Translation: carriers are a nightmare to deal with, and are about as predictable as a group of angry badgers. Now, it's understandable why carriers are fussy about these things, reason number one being their sales figures. If Phone X gets an update to the newest version of Android right before Phone Y comes out, and but for X's update Phone Y would be the only device on the carrier with the newest version of the OS, the carrier wants to avoid cannibalizing sales. In all likelihood, the older phone will be cheaper (but cost the manufacturer about the same to buy, meaning an even bigger loss on the sale), and the carrier will be relying on near-term buzz to sell the new device en masse.

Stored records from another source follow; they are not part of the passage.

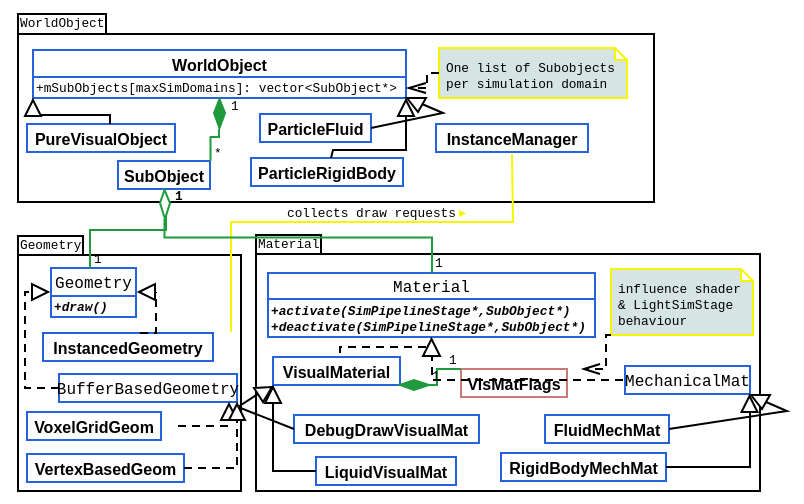
<!DOCTYPE html>
<html lang="en">
<head>
<meta charset="utf-8">
<title>World object class diagram</title>
<style>
:root {
  --ink: #000;
  --paper: #fff;
  --class: #2562dc;
  --flags: #c97c76;
  --relation: #1f9a3c;
  --accent: #f6f600;
  --note: #d7e4e4;
  --sans: "Liberation Sans", Arial, sans-serif;
  --mono: "Liberation Mono", "Courier New", monospace;
}
* { box-sizing: border-box; margin: 0; }
html, body { width: 804px; height: 504px; overflow: hidden; background: var(--paper); }
.diagram { position: relative; width: 804px; height: 504px; color: var(--ink); font: 12.8px/16px var(--mono); white-space: nowrap; }
.package, .tab, .class, .note, .label { position: absolute; }
.package, .tab { border: 2px solid var(--ink); }
.tab { padding: 1px 0 0 1px; font-weight: 400; font-size: 12.8px; }
.class { display: flex; flex-direction: column; border: 2px solid var(--class); }
.class h3 { flex: 1; display: flex; align-items: center; justify-content: center; padding-top: 4px; font: bold 16px/18px var(--sans); }
.class.abstract h3 { font: 16px/18px var(--mono); }
.class.flags { border-color: var(--flags); }
.members { border-top: 2px solid var(--class); padding: 3px 0 0 2px; }
.methods { font-weight: bold; font-style: italic; }
.methods.pair { padding-top: 4px; }
.note { padding: 14px 0 0 8px; }
.lines { position: absolute; left: 0; top: 0; fill: none; stroke: var(--ink); stroke-width: 2; }
.dashed { stroke-dasharray: 8 6; }
.heads { fill: var(--paper); }
.relations { stroke: var(--relation); }
.solid { fill: var(--relation); }
.hollow { fill: var(--paper); }
.requests { stroke: var(--accent); }
.notes { position: absolute; left: 0; top: 0; fill: var(--note); stroke: var(--accent); stroke-width: 2; }
</style>
</head>
<body>
<main class="diagram">
  <div class="package" style="left:17px;top:33px;width:638px;height:170px"></div>
  <h2 class="tab" style="left:17px;top:13px;width:90px;height:22px">WorldObject</h2>
  <div class="package" style="left:17px;top:254px;width:225px;height:238px"></div>
  <h2 class="tab" style="left:17px;top:235px;width:67px;height:21px">Geometry</h2>
  <div class="package" style="left:255px;top:253px;width:506px;height:239px"></div>
  <h2 class="tab" style="left:255px;top:234px;width:67px;height:21px">Material</h2>

  <svg class="notes" width="804" height="504" viewBox="0 0 804 504" aria-hidden="true">
    <path d="M439 48H615L627 60V98H439ZM615 48V60H627"/>
    <path d="M611 269H741L753 281V335H611ZM741 269V281H753"/>
  </svg>
  <p class="note" style="left:438px;top:47px">One list of Subobjects<br>per simulation domain</p>
  <p class="note" style="left:610px;top:268px">influence shader<br>&amp; LightSimStage<br>behaviour</p>

  <section class="class" style="left:32px;top:49px;width:375px;height:50px">
    <h3>WorldObject</h3>
    <p class="members">+mSubObjects[maxSimDomains]: vector&lt;SubObject*&gt;</p>
  </section>
  <section class="class" style="left:26px;top:123px;width:150px;height:30px"><h3>PureVisualObject</h3></section>
  <section class="class" style="left:117px;top:160px;width:94px;height:30px"><h3>SubObject</h3></section>
  <section class="class" style="left:259px;top:113px;width:113px;height:30px"><h3>ParticleFluid</h3></section>
  <section class="class" style="left:250px;top:157px;width:154px;height:30px"><h3>ParticleRigidBody</h3></section>
  <section class="class" style="left:435px;top:123px;width:154px;height:30px"><h3>InstanceManager</h3></section>

  <section class="class abstract" style="left:50px;top:267px;width:87px;height:51px">
    <h3>Geometry</h3>
    <p class="members methods">+draw()</p>
  </section>
  <section class="class" style="left:42px;top:332px;width:172px;height:30px"><h3>InstancedGeometry</h3></section>
  <section class="class abstract" style="left:58px;top:373px;width:180px;height:30px"><h3>BufferBasedGeometry</h3></section>
  <section class="class" style="left:26px;top:411px;width:136px;height:30px"><h3>VoxelGridGeom</h3></section>
  <section class="class" style="left:26px;top:453px;width:159px;height:30px"><h3>VertexBasedGeom</h3></section>

  <section class="class abstract" style="left:267px;top:272px;width:329px;height:66px">
    <h3>Material</h3>
    <p class="members methods pair">+activate(SimPipelineStage*,SubObject*)<br>+deactivate(SimPipelineStage*,SubObject*)</p>
  </section>
  <section class="class" style="left:272px;top:356px;width:129px;height:30px"><h3>VisualMaterial</h3></section>
  <section class="class flags" style="left:460px;top:368px;width:108px;height:30px"><h3>VisMatFlags</h3></section>
  <section class="class abstract" style="left:624px;top:365px;width:127px;height:30px"><h3>MechanicalMat</h3></section>
  <section class="class" style="left:293px;top:414px;width:187px;height:30px"><h3>DebugDrawVisualMat</h3></section>
  <section class="class" style="left:315px;top:456px;width:142px;height:30px"><h3>LiquidVisualMat</h3></section>
  <section class="class" style="left:544px;top:414px;width:126px;height:30px"><h3>FluidMechMat</h3></section>
  <section class="class" style="left:500px;top:452px;width:167px;height:30px"><h3>RigidBodyMechMat</h3></section>

  <svg class="lines" width="804" height="504" viewBox="0 0 804 504" aria-hidden="true">
    <g class="requests">
      <path d="M512 154L513 222H231V332"/>
      <polygon points="459,210 466,213.5 459,217" fill="#f6f600" stroke="none"/>
    </g>
    <g class="relations">
      <path d="M219 129V137H210.5V161M166 216V230H90V268M164.5 219V237.5H432V273M429 385H437V369H461"/>
      <polygon class="solid" points="219.5,99 225,113 219.5,128 214,113"/>
      <polygon class="hollow" points="164.5,190 170,203 165,219 160,203"/>
      <polygon class="solid" points="400,385 414,380 429,385 414,390"/>
    </g>
    <g class="inheritance">
      <path d="M110 124V115H33M371 128L443 113L422 104M331 158L333 150H406V116"/>
      <path d="M294 429L238 407L258 394M316 471H273V403M669 429L787 411L766 402M666 467H750V412"/>
    </g>
    <g class="dashed">
      <path d="M140 333H156V292M59 388H25V292H32M178 426H229V420M184 468H237V420"/>
      <path d="M340 353V347H432M623 380H432V356"/>
      <path d="M439 73H427V88H410M611 335H606V369H584"/>
    </g>
    <path d="M426 83L409 88L426 93M600 364L584 369L600 374"/>
    <g class="heads">
      <polygon points="33,100 25,116 41,116"/>
      <polygon points="406,100 398,116 414,116"/>
      <polygon points="407,98 426,98 418,112"/>
      <polygon points="48,292 32,284 32,300"/>
      <polygon points="139,292 155,284 155,300"/>
      <polygon points="229,404 221,420 237,420"/>
      <polygon points="237,404 229,420 245,420"/>
      <polygon points="272,387 254,388 263,402"/>
      <polygon points="273,387 265,403 281,403"/>
      <polygon points="431.5,339 423,356 440,356"/>
      <polygon points="751,395 770,395 762,409"/>
      <polygon points="749.5,396 741.5,412 757.5,412"/>
    </g>
  </svg>

  <span class="label" style="left:231px;top:99px">1</span>
  <span class="label" style="left:214px;top:146px">*</span>
  <b class="label" style="left:175px;top:189px">1</b>
  <span class="label" style="left:94px;top:252px">1</span>
  <span class="label" style="left:435px;top:256px">1</span>
  <span class="label" style="left:449px;top:353px">1</span>
  <span class="label" style="left:432px;top:369px">1</span>
  <span class="label" style="left:287px;top:206px">collects draw requests</span>
</main>
</body>
</html>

But most of the reason the updates will take so long to make it to the carrier's quality assurance department is that the manufacturer wants to present the update at roughly the same time in most markets (and carriers). In Europe, this is much less of an issue - almost every carrier in existence in the EU utilizes the standard GSM bands, as do most wireless providers around the world, making developing updates for these markets much easier.

In the United States, we have a wireless market that actively discourages users from switching carriers because their handset will in all likelihood only work on one of the "big four." There are ways to mitigate this, but there's really only one that can provide long-term relief: multi-carrier compatibility. As the major carriers move towards LTE, this is becoming something we can at least fathom having in the next decade.

While phones like the GSM Galaxy Nexus show that the "carrier gap" can be bridged by hardware to some degree (it works on both AT&T and T-Mobile's 3G HSPA+ networks), the fact that the device isn't available subsidized here in the US makes it clear what interest are at play.

If we continue allowing carriers to gate themselves off into "walled gardens" of spectrum, it seems the problem of slow software updates is something we'll always be stuck with here in the US. Let's hope that's not the case.

So, moral of the story? If you want to blame anyone for slow software updates, blame your carrier - they're perpetuating a system of product tying that makes less sense each and every day.